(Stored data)

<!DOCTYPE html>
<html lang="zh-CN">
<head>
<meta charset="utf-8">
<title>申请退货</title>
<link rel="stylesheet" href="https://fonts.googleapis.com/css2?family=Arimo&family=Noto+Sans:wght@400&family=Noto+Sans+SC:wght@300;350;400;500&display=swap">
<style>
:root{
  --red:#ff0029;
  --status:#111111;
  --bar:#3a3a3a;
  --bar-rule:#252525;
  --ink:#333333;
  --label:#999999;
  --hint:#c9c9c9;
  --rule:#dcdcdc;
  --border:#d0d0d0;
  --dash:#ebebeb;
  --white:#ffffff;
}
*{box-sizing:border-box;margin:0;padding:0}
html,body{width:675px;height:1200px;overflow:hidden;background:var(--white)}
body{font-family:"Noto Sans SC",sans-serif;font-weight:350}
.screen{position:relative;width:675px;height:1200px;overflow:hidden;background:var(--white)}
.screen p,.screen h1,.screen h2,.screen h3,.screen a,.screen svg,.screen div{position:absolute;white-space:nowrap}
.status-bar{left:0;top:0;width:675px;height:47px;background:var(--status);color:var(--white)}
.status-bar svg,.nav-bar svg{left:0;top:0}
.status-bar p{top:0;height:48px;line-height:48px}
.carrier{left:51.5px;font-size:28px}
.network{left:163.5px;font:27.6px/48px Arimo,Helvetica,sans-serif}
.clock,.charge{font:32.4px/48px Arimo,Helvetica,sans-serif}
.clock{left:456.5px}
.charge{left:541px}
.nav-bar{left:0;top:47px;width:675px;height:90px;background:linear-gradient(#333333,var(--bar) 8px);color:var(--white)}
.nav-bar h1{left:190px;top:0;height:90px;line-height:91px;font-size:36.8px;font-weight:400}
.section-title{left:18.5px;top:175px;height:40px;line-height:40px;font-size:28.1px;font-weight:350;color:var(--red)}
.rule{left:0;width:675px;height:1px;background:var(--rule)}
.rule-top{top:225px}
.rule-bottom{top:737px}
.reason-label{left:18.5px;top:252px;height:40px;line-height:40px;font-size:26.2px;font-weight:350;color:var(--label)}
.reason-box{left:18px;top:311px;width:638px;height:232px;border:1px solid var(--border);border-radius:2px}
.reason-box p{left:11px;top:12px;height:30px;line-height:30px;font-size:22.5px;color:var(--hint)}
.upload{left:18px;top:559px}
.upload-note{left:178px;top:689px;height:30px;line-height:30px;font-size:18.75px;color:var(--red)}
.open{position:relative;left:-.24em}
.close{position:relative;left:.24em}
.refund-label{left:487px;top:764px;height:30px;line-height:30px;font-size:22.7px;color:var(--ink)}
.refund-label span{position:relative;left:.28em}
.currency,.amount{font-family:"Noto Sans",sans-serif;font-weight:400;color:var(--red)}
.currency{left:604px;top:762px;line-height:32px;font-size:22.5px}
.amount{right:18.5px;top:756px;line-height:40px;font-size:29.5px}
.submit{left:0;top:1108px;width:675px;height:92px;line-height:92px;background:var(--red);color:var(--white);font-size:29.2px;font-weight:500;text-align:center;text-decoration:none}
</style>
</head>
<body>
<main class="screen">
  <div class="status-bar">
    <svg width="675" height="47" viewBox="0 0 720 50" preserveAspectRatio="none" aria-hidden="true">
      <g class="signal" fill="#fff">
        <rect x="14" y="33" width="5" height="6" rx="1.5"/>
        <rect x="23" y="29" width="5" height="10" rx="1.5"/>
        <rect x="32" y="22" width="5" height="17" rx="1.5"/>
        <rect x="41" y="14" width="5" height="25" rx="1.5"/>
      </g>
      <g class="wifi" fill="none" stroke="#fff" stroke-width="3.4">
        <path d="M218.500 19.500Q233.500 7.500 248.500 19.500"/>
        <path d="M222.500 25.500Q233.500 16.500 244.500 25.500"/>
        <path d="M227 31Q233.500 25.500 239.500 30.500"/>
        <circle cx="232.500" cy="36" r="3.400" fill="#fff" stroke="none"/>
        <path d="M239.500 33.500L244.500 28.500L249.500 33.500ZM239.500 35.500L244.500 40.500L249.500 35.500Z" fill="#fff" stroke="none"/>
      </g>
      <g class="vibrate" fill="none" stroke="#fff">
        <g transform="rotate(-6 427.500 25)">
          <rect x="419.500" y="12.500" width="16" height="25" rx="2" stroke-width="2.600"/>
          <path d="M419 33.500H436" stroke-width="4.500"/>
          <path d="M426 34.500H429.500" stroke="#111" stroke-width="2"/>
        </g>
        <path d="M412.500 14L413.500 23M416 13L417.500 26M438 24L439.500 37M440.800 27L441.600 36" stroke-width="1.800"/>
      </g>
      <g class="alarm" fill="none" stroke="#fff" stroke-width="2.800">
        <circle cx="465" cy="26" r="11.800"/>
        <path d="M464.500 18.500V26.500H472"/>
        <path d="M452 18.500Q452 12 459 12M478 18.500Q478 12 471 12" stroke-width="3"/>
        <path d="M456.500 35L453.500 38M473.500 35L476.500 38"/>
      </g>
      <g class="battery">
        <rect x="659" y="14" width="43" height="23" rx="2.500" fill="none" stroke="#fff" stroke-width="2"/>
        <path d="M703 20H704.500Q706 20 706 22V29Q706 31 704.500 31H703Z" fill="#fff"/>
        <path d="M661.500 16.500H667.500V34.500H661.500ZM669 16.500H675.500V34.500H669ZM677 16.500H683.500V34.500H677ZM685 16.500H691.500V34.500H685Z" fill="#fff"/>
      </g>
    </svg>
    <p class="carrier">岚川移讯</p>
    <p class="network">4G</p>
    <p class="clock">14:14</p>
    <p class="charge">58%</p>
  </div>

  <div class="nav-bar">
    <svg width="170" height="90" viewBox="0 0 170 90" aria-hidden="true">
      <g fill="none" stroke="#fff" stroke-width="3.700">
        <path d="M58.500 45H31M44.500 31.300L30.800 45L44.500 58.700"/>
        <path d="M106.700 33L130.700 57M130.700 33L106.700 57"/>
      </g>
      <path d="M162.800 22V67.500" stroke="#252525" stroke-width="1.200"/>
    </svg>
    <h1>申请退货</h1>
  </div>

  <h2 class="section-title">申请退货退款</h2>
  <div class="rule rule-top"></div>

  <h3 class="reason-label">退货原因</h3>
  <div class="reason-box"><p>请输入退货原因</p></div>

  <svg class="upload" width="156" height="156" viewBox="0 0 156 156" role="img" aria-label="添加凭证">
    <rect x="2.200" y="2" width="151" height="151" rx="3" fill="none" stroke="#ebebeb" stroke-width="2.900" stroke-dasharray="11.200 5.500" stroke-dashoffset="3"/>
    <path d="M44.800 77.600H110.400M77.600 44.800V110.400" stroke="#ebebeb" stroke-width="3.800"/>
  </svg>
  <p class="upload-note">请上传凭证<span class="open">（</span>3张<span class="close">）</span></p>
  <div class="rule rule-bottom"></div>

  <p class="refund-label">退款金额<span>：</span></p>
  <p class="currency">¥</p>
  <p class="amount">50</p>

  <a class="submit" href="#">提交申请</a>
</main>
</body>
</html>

What to work on: If a line of the data holds the string "upload", list it.

Task output:
.upload{left:18px;top:559px}
.upload-note{left:178px;top:689px;height:30px;line-height:30px;font-size:18.75px;color:var(--red)}
  <svg class="upload" width="156" height="156" viewBox="0 0 156 156" role="img" aria-label="添加凭证">
  <p class="upload-note">请上传凭证<span class="open">（</span>3张<span class="close">）</span></p>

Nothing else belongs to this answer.